(Stored items)
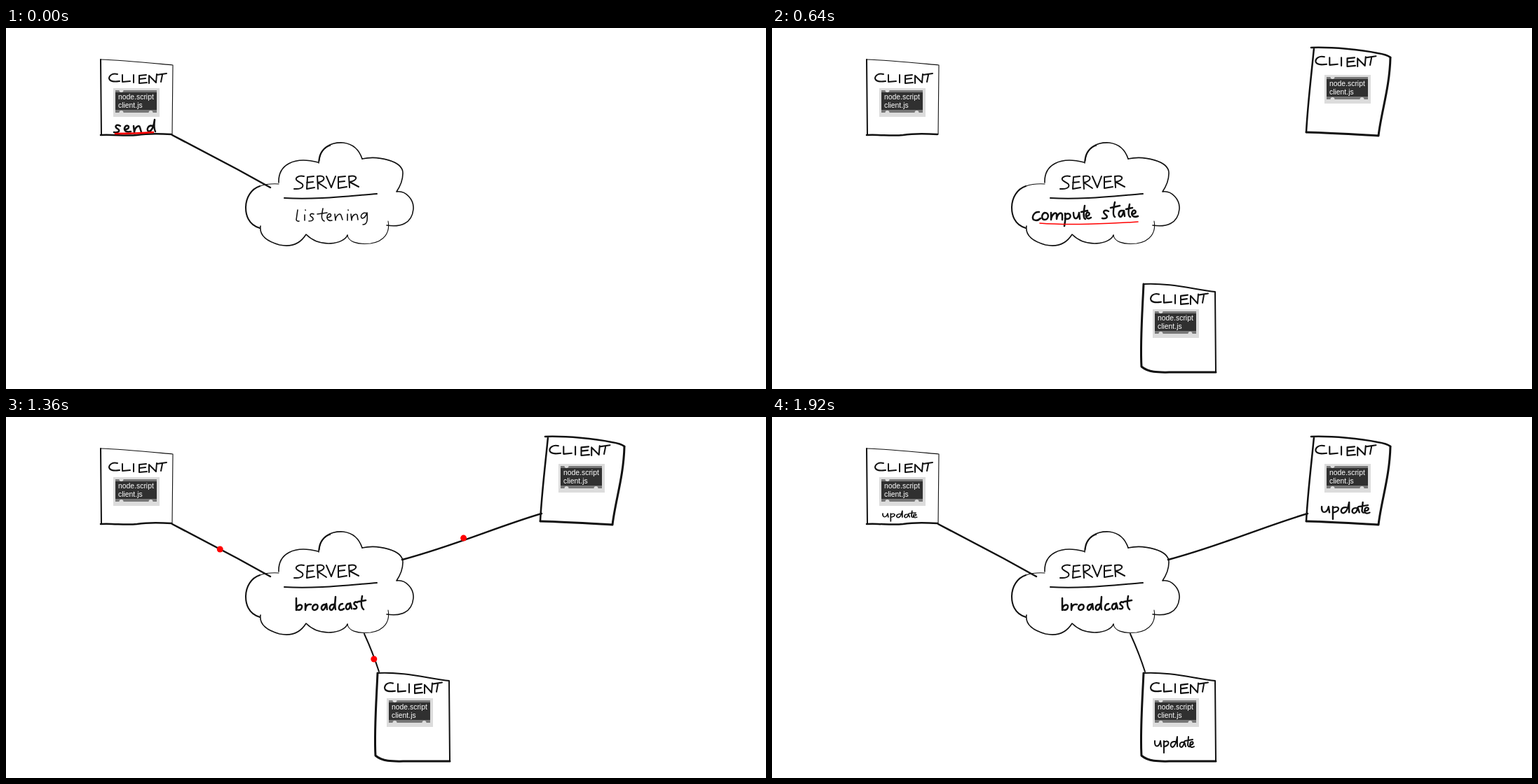
Write an HTML page that moves like this. It is 1084x516 px and loops after 2020 ms.

```html
<!DOCTYPE html>
<html lang="en">
<head>
<meta charset="utf-8">
<title>Client / server state loop</title>
<style>
  html, body { margin: 0; width: 100%; height: 100%; overflow: hidden; background: #fff; }
  svg { display: block; width: 1084px; height: 516px; }
  path { fill: none; stroke: #111; stroke-linecap: round; stroke-linejoin: round; stroke-width: 2; }
  .w1 { stroke-width: 1.1; }
  .w2 { stroke-width: 1.6; }
  .w3 { stroke-width: 2.5; }
  .w4 { stroke-width: 3; }
  .red { stroke: #f00; }
  .dot { fill: #f00; }
  text { font: 10.4px "Liberation Sans", Arial, sans-serif; fill: #fff; }
</style>
</head>
<body>
<svg viewBox="0 0 1084 516">
  <defs>
    <path id="client" aria-label="CLIENT" d="M159,66 C152,64 147,68 147,72 C148,77 154,77 162,76
      M166,67 L166,77 L177,76 M182,67 L182,78
      M190,68 L190,79 L201,78 M190,68 L200,67 M190,73 L199,72
      M204,79 L204,68 L214,78 L215,66 M215,67 L229,65 M223,67 L221,77"/>
    <g id="panel">
      <rect x="153" y="86" width="66" height="41" fill="#dcdcdc"/>
      <rect x="156" y="89" width="59" height="32" fill="#777"/>
      <rect x="156" y="92" width="59" height="25" fill="#303030"/>
      <path d="M161.500,89 a3,3 0 0 0 6,0z M161.500,121 a3,3 0 0 1 6,0z M203.500,121 a3,3 0 0 1 6,0z" style="fill:#ddd;stroke:none"/>
      <text x="160" y="102">node.script</text>
      <text x="160" y="114">client.js</text>
    </g>
    <path id="update" aria-label="update" d="M546,463 C545,473 552,473 554,463 L555,471
      M559,463 L559,480 M559,465 C566,460 569,469 560,471
      M575,464 C568,463 567,471 571,472 C575,471 577,464 578,457 L578,471
      M587,465 C581,463 580,472 584,472 C587,471 588,466 588,464 L590,471
      M594,457 L593,469 Q594,472 596,471 M589,463 L600,461
      M596,469 C603,468 601,462 597,465 C595,470 597,474 602,471"/>
    <path id="mark" class="red w4" d="M547,477 C560,480 585,478 605,478"/>
  </defs>

  <!-- first client -->
  <path class="w1" d="M135,45 C165,46 205,50 238,53 L237,152"/>
  <path d="M135,45 L136,153"/>
  <path class="w3" d="M135,153 C155,152 170,155 187,153 C205,150 222,151 236,152"/>
  <use href="#client"/>
  <use href="#panel"/>

  <!-- other clients -->
  <g data-show="8-24">
    <path class="w3" d="M769,28 C800,27 840,31 864,36 Q877,38 882,42 M773,29 C769,70 764,110 762,149"/>
    <path class="w4" d="M882,42 C881,85 869,120 865,154 C830,152 800,150 762,149"/>
    <use href="#client" transform="translate(621,-28) scale(1.05)"/>
    <use href="#panel" transform="translate(635,-19)"/>
    <path d="M530,366 C565,364 600,373 632,377 L633,492"/>
    <path class="w4" d="M530,366 C528,410 525,450 527,484 C539,494 555,492 575,492 L633,492"/>
    <use href="#client" transform="translate(393,308) scale(1,1.1)"/>
    <use href="#panel" transform="translate(390,316)"/>
  </g>

  <!-- cloud -->
  <path class="w2" d="M389,221 C388,196 410,183 445,192 M508,187 C530,182 567,190 566,208 C566,220 561,228 557,234
    C570,232 582,245 581,259 C579,280 562,285 543,282
    M487,296 C482,309 448,315 428,295 C418,311 404,313 390,310 C372,305 361,297 363,283"/>
  <path class="w2" d="M446,193 C446,170 465,163 481,164 C498,166 505,178 508,187"/>
  <path class="w1" d="M447,190 C448,178 454,171 463,168 M545,276 C548,292 540,305 520,308 C500,310 488,305 487,296 M362,226 Q374,222 389,223"/>
  <path d="M362,286 C345,281 342,266 342,257 C342,242 350,230 362,226"/>
  <path d="M397,243 C440,246 490,240 529,237"/>
  <path aria-label="SERVER" d="M425,212 C417,210 411,215 415,218 C420,222 425,222 423,227 C420,231 415,230 411,230
    M430,213 L429,230 L440,228 M430,213 L439,212 M429,221 L438,220
    M445,230 L444,212 C456,209 457,219 445,221 L457,229
    M457,212 L464,228 L470,212
    M474,213 L474,229 L486,227 M474,213 L484,212 M474,220 L483,219
    M490,228 L489,212 C502,209 503,218 490,220 L503,227"/>

  <!-- what the server is doing -->
  <path data-show="0-7" class="w2" aria-label="listening" d="M416,260 L414,274 Q415,277 418,276
    M426,267 L426,275 M427,260 l.2,.5
    M439,266 C434,264 432,268 436,270 C440,273 438,276 432,276
    M452,258 C450,268 449,274 454,276 M444,266 L458,264
    M458,271 C466,270 464,264 460,266 C456,270 458,277 465,275
    M469,266 L470,275 C470,268 477,263 478,268 L480,274
    M487,266 L487,275 M488,260 l.2,.5
    M492,266 L493,275 C493,267 500,264 501,268 L502,274
    M515,265 C508,262 504,270 508,272 C512,272 514,267 515,264 C516,275 515,281 509,281"/>
  <g data-show="8-13">
    <path class="w3" aria-label="compute state" d="M381,263 C374,262 370,270 373,274 C377,276 381,274 383,272
      M389,264 C384,266 384,274 389,274 C395,274 396,264 389,264
      M398,264 L398,274 C399,266 405,262 406,266 L406,273 C407,265 413,262 414,267 L414,274
      M418,265 C419,272 418,278 417,283 M418,267 C424,262 428,269 424,272 Q421,274 418,272
      M430,264 C430,275 436,275 438,264 L439,273
      M446,254 C444,266 444,272 447,273 M441,263 L450,261
      M448,269 C455,268 453,262 449,264 C446,269 449,275 455,271
      M480,262 C474,259 471,263 475,266 C480,270 478,273 471,272
      M489,249 C486,262 486,268 489,270 M483,257 L496,254
      M500,261 C494,260 493,269 497,270 C500,270 501,264 502,261 L503,269
      M510,252 C508,262 508,269 511,270 M505,259 L514,257
      M514,266 C521,265 519,259 515,261 C511,266 514,272 522,269"/>
    <path class="red w2" d="M382,279 C420,282 480,280 522,277"/>
  </g>
  <path data-show="14-24" class="w3" aria-label="broadcast" d="M414,259 L414,276 C414,268 423,266 422,272 C421,277 416,276 414,275
    M427,267 L427,276 C427,269 431,267 435,268
    M441,268 C436,270 436,276 440,276 C446,275 446,267 441,268
    M456,268 C450,267 448,275 452,276 C455,275 456,270 457,267 L458,275
    M468,268 C461,267 460,275 464,276 C468,275 470,265 470,257 C469,266 469,271 470,275
    M480,267 C475,267 473,275 477,276 Q480,276 482,274
    M490,267 C485,266 483,274 487,275 C490,275 491,270 491,266 L493,274
    M501,265 C497,263 495,267 498,269 C502,272 500,275 496,274
    M508,256 C506,266 506,272 510,275 M502,264 L513,262"/>
  <path data-show="14-14" class="red" d="M414,284 Q465,287 514,282"/>

  <!-- links -->
  <path data-show="0-7" class="w3" d="M237,153 L330,202 L377,228"/>
  <g data-show="14-24">
    <path class="w3" d="M237,153 L330,202 L377,228 M565,204 C640,184 700,157 764,138"/>
    <path d="M511,310 Q523,336 532,364"/>
  </g>

  <!-- what the clients are doing -->
  <g data-show="0-7">
    <path class="w3" data-show="0-7" aria-label="send" d="M163,140 C157,137 154,141 159,144 C164,147 160,150 154,149
      M170,145 C177,144 176,138 171,140 C167,144 169,150 178,148
      M182,140 L183,149 C184,141 190,138 191,142 L193,149
      M209,140 C203,138 199,146 204,148 C209,147 211,138 212,131 C211,138 211,144 213,148"/>
  </g>
  <path data-show="0-0" class="red w3" d="M156,151 Q185,151 210,149"/>
  <g>
    <use data-show="19-24" href="#update"/>
    <use data-show="19-21" href="#mark"/>
  </g>
  <g transform="translate(-317,-163) scale(.87,.65)">
    <use data-show="20-24" href="#update"/>
    <use data-show="20-22" href="#mark"/>
  </g>
  <g transform="translate(118,-358) scale(1.22,1.05)">
    <use data-show="21-24" href="#update"/>
    <use data-show="21-23" href="#mark"/>
  </g>

  <path data-show="15-15" class="red w2" d="M374,225 L386,251 M563,202 Q549,211 544,226 M510,310 L505,300"/>
  <g id="dots"></g>
</svg>
<script>
  const STEP = 80, LOOP = 2020, LAST = 24;

  // Each message runs from one point to another between two steps.
  const messages = [
    { from: [237, 153], to: [376, 227], start: 1, end: 6.56, until: 7 },
    { from: [374, 225], to: [236.500, 153], start: 15, end: 19, until: 19 },
    { from: [563.500, 202], to: [764, 137], start: 15, end: 19.500, until: 20 },
    { from: [510.500, 310], to: [532, 364], start: 15, end: 18, until: 18 },
  ];
  for (const m of messages) {
    m.dot = document.createElementNS('http://www.w3.org/2000/svg', 'circle');
    m.dot.setAttribute('class', 'dot');
    document.getElementById('dots').append(m.dot);
  }

  const timed = [...document.querySelectorAll('[data-show]')].map(node => {
    const [first, last] = node.dataset.show.split('-').map(Number);
    return { node, first, last };
  });

  const show = (node, visible) => { node.style.display = visible ? '' : 'none'; };

  function draw() {
    const step = Math.min(LAST, Math.floor(performance.now() % LOOP / STEP));
    for (const { node, first, last } of timed) show(node, step >= first && step <= last);
    for (const { from, to, start, end, until, dot } of messages) {
      show(dot, step >= start && step <= until);
      const k = Math.max(0, Math.min(1, (step - start) / (end - start)));
      dot.setAttribute('cx', from[0] + (to[0] - from[0]) * k);
      dot.setAttribute('cy', from[1] + (to[1] - from[1]) * k);
      dot.setAttribute('r', step === 15 ? 3.4 : 4.5);
    }
    requestAnimationFrame(draw);
  }
  draw();
</script>
</body>
</html>
```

- [Directions]: Report the lines above that have the word "clients" in them.

- [Expected answer]:
  <!-- other clients -->
  <!-- what the clients are doing -->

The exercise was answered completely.